The source of energy and vividness of Jeonju is Chungnyun (meaning ‘young people’ in Korean) Mall, located on the second floor of Nambu Market. With the culture and tourism ministry’s support, Chungnyun Mall opened in 2012 with twelve stores which are all run by young people.
Chungnyun Mall, a space for young people, became a role model for not only Jeonju but also Korea-wide. Each store in the mall are unique on their own with different stories to tell. You will feel your heart warmed from the entering stairs of the mall.
Chungnyun Mall on the second floor would not have been so successful were it not for the traditional Nambu Market on the first floor. The market is replete with history and lively everyday life of the locals. A popular night market, held at the market every Friday and Saturday, must not be missed!
‘Jaman Mural Village,’ a beautifully colored shantytown
A popular photo spot for those visiting Jeonju is ‘Jaman Mural Village.’ You will be surrounded by beautiful murals from the beginning of the village. From the scenes of famous movies and comics to parodies of traditional paintings, the murals will make you take the village for a different world. You won’t be able to stop taking photos!
Also, hidden around the village are the stores selling unique souvenirs, so do take a closer look when you walk around or you might miss them. 🙂
‘Deokjin Park,’ Jeonju’s source of pride
Away from Hanok Village is ‘Deokjin Park’ where children play over wide green grass. Most of all, the park is famous for Deokjinho Lake covered with lotus which is also named one of the eight wonderful sights of Jeonju. When lotus bloom in summer, the scent of the flower fills the entire park.
The park is a romantic location for both locals and tourists, so don’t miss visiting the Deokjin Park!
‘Jeonju Station,’ the starting point of an exciting visit
For many tourists arriving at Jeonju Station, the place is filled with excitement. As you step outside the hanok-style building of the station, you will instantly want to take a photo to commemorate your arrival at the city of Korean culture and tradition.
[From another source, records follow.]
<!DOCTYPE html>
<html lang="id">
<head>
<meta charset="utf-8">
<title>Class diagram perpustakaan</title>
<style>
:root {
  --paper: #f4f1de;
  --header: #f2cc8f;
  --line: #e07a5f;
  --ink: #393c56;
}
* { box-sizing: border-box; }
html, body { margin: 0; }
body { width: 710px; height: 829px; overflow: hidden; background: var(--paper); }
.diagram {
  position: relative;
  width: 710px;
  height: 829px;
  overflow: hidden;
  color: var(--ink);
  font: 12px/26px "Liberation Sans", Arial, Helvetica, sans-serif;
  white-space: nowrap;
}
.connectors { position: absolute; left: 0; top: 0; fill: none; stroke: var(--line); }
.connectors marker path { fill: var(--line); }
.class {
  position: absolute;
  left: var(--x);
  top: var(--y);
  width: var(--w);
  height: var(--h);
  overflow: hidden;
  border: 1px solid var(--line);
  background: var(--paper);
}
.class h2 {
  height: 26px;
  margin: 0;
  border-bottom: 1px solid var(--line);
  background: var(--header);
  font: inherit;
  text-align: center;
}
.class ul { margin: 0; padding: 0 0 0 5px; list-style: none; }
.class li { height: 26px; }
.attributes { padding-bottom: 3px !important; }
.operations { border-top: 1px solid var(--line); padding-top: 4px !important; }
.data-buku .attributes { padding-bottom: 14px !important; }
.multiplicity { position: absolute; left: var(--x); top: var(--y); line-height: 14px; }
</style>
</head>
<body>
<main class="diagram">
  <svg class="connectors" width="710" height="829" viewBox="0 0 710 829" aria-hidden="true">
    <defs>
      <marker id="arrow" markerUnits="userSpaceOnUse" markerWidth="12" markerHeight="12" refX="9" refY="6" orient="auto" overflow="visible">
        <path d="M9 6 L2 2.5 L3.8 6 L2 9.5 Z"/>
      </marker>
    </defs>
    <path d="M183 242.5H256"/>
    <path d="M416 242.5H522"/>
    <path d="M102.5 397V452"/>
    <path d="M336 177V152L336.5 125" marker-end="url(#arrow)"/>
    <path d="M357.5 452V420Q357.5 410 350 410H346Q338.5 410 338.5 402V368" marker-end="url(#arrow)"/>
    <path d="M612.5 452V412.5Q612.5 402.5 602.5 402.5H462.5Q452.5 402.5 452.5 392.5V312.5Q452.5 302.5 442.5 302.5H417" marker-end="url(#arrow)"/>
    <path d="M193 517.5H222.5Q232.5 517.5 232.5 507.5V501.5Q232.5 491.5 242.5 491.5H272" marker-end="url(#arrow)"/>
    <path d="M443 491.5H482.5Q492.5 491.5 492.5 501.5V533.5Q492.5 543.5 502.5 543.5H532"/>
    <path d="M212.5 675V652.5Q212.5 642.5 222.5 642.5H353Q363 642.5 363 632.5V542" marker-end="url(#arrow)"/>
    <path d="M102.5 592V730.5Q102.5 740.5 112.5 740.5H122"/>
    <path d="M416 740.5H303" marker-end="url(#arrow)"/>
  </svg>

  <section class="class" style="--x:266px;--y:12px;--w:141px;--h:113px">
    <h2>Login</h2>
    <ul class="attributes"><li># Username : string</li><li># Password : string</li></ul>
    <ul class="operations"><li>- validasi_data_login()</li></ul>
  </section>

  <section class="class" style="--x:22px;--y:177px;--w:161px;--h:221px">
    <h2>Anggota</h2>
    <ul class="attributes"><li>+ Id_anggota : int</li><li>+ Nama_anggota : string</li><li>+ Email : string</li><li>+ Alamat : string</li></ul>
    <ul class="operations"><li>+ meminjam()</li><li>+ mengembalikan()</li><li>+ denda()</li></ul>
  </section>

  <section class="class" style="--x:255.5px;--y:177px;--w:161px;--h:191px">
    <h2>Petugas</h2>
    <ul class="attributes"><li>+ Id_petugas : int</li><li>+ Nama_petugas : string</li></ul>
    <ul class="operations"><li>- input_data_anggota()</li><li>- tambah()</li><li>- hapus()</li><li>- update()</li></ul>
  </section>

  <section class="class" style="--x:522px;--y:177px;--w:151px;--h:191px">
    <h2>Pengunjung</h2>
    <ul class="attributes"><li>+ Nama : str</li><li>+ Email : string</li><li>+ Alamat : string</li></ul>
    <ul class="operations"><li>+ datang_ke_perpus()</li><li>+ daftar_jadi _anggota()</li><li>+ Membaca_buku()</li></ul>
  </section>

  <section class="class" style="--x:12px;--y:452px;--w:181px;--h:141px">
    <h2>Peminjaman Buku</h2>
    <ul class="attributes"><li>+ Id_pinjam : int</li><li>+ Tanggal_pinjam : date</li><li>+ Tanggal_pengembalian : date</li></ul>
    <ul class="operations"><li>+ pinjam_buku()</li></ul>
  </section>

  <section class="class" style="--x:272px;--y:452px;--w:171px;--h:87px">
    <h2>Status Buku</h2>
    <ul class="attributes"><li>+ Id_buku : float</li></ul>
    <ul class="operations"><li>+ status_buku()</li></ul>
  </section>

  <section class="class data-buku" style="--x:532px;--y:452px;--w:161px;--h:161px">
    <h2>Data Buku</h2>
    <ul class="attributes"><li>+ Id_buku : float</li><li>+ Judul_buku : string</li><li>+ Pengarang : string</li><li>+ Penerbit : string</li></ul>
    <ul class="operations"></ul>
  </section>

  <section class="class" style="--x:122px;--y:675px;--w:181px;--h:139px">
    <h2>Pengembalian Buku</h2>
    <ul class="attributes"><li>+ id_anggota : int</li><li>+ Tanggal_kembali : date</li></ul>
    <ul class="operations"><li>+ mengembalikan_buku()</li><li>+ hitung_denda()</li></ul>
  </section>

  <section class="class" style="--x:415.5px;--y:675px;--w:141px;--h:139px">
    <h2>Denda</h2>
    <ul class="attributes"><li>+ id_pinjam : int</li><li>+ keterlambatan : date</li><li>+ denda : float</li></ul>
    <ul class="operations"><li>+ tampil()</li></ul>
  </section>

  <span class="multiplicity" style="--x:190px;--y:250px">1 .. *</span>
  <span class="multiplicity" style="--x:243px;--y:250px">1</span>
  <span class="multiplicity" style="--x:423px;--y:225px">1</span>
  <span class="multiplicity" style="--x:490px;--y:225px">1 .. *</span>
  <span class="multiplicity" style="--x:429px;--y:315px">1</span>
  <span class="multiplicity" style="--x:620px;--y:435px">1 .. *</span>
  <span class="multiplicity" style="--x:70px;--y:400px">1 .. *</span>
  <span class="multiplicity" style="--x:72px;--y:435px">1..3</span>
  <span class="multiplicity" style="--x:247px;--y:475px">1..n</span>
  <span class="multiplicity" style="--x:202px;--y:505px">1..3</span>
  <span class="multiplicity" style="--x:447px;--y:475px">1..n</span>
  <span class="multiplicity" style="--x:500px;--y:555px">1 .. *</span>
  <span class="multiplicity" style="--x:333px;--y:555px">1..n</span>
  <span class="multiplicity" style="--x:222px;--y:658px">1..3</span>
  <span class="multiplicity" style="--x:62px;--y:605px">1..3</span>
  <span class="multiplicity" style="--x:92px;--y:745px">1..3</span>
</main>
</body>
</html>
As one of the landmarks representing the city, Jeonju Station welcomes the travellers. I invite you to leave your footprints around the landmarks of Jeonju, and wish your visit to be filled with happy memories.